I’m not sure what impresses me most about the following post by Clarke Price, CEO of The Ohio Society of CPAs. The fact it was created on a BlackBerry during a presentation, the fact he just get’s it, or his openness to Bill Sheridan’s presentation on the topic. Regardless of my reasons, it’s nice to see Clarke be open and honest, and I think he hits a homerun with his message about Social networking within Associations:
I’m typing this while attending a conference session about how associations need to be more active in entering the world of social networking. It’s an interesting session with a good speaker, but what’s striking to me is the apparent resistance among an audience of association staff professionals. The discussion has shifted to all the downsides of blogs, in particular, rather than seeing the upside and opportunities that come from entering the world of social networking.

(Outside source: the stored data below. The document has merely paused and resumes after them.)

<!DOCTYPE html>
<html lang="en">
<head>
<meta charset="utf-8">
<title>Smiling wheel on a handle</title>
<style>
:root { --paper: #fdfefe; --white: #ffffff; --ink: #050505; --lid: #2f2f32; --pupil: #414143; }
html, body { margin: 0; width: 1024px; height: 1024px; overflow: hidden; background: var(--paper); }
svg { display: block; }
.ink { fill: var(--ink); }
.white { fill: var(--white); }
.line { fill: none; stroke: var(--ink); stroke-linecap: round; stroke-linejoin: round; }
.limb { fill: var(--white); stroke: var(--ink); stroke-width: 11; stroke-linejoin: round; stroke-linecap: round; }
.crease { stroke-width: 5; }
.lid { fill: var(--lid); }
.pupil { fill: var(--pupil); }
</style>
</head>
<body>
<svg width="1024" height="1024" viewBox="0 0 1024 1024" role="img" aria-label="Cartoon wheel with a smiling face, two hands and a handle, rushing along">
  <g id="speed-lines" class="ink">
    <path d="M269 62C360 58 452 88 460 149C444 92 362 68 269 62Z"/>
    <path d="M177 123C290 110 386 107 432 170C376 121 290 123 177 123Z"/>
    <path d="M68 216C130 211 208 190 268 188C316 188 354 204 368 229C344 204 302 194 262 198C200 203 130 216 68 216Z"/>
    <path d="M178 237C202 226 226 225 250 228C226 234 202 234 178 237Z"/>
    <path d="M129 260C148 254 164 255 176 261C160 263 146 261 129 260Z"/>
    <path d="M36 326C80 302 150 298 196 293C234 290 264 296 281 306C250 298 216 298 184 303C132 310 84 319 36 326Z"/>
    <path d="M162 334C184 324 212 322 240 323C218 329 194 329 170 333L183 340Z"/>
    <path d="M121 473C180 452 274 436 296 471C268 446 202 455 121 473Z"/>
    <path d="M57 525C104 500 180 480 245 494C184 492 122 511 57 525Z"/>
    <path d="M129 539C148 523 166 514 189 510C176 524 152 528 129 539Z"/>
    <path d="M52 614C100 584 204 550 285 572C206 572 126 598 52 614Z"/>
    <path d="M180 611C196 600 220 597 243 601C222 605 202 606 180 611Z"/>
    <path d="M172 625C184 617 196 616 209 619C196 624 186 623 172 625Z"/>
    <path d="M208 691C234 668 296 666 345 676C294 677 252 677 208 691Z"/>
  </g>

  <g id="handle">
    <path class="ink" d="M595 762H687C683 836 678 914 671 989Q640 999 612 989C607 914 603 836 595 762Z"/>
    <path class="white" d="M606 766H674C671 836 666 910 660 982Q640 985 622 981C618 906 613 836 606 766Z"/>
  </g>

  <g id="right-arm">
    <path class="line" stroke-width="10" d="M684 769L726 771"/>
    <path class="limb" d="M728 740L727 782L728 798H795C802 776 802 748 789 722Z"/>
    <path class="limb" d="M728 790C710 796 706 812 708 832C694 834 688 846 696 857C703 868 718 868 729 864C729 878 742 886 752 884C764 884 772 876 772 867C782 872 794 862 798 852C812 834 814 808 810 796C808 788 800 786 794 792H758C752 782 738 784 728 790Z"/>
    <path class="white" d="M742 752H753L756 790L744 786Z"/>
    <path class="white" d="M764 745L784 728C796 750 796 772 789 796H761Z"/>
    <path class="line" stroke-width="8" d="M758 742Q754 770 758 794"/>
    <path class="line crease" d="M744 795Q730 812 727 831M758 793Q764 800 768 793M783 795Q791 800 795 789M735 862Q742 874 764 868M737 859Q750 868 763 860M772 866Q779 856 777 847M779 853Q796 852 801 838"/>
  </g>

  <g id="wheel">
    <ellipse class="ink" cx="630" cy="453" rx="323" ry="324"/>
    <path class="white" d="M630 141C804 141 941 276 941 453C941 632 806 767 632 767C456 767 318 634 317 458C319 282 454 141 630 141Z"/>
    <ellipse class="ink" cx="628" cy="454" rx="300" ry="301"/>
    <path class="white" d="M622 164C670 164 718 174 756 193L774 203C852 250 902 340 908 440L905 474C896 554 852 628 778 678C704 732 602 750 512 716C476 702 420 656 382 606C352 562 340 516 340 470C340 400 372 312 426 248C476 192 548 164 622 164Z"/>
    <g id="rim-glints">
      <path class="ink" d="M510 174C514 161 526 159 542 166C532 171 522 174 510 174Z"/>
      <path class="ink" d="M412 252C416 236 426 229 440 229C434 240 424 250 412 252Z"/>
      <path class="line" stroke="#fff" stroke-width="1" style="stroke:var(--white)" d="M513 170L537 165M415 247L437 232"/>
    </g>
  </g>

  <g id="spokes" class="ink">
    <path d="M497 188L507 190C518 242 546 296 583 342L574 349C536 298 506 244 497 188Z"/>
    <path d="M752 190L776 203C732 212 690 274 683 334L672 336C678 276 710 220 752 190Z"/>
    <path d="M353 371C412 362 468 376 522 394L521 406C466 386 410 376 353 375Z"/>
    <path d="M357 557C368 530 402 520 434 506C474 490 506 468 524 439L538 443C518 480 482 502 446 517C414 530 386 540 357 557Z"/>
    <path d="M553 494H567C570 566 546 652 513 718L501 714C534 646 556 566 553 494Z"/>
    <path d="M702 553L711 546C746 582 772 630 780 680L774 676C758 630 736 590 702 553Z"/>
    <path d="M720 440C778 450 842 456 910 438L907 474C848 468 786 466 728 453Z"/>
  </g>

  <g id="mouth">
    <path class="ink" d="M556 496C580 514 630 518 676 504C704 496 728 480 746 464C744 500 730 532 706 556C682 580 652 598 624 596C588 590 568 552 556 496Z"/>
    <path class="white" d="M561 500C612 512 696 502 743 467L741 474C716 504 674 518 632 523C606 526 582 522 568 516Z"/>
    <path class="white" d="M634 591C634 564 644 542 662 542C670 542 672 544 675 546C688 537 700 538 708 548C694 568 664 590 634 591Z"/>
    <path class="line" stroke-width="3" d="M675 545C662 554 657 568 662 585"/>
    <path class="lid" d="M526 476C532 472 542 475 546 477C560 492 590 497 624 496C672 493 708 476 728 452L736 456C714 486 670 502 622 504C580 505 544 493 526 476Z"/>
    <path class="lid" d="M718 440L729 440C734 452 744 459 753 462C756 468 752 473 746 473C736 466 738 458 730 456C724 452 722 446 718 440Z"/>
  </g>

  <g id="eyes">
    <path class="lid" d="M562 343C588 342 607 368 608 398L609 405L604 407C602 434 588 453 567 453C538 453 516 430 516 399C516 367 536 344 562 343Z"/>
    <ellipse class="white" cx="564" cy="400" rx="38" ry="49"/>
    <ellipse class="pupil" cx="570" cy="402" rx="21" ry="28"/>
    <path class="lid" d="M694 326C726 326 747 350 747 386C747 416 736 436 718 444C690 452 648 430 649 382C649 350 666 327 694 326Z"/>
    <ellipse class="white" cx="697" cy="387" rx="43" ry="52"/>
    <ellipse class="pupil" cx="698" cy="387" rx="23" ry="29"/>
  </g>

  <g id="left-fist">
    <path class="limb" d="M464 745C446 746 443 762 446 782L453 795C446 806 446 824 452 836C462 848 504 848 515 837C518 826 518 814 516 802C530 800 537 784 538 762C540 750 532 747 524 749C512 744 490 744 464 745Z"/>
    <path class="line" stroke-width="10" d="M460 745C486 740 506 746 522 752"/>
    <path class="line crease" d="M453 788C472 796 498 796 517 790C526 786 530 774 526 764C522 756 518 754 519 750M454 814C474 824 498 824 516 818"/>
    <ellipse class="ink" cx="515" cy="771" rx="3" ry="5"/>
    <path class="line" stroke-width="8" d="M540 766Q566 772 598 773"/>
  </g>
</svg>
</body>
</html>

Why is that? Why do association executives, who are usually aggressive and focused on the opportunities they see, seem to lose their courage when it comes to being part of the social networking revolution?
I think the answer probably lies in a fundamental lack of awareness. Too many of us aren’t investing the time needed to appreciate the power that social networks represent. We’re all aware of what’s going on, but too many seem to be content to just read articles about blogs, Twitter, etc., rather than actually invest the time to understand and be part of this dimension of the online world.
Just as we all invested time in learning how to master Windows when Microsoft introduced it, it’s time for us to do the same with all the social networking tools. We need to understand how these fit into being part of the “community” we try to create in our associations and how we can leverage them as basic tools in our efforts to “tell the story” about our organizations. They represent great tools to create buzz, and in the future it’s just possible that “community” will be built around these social networking tools as the backbone of our associations. Do you want to be left behind as this happens? I don’t think so.
So what’s an association executive to do? First, spend some time immersing yourself in the social networking tools. Sign up on Twitter and find some people to follow. Then make some observations of your own. For many it will become addictive.
Among the association community, we need to expand the dialogue about how social networking fits into association’s communications strategies. Too few of us – including me – are spending enough time on the strategic side of how social networking is revolutionizing our organizations. The number of association execs who are really focused on social networking must grow – or we’re going to be left in the dust. And nobody wants to have their association be relegated to being irrelevant.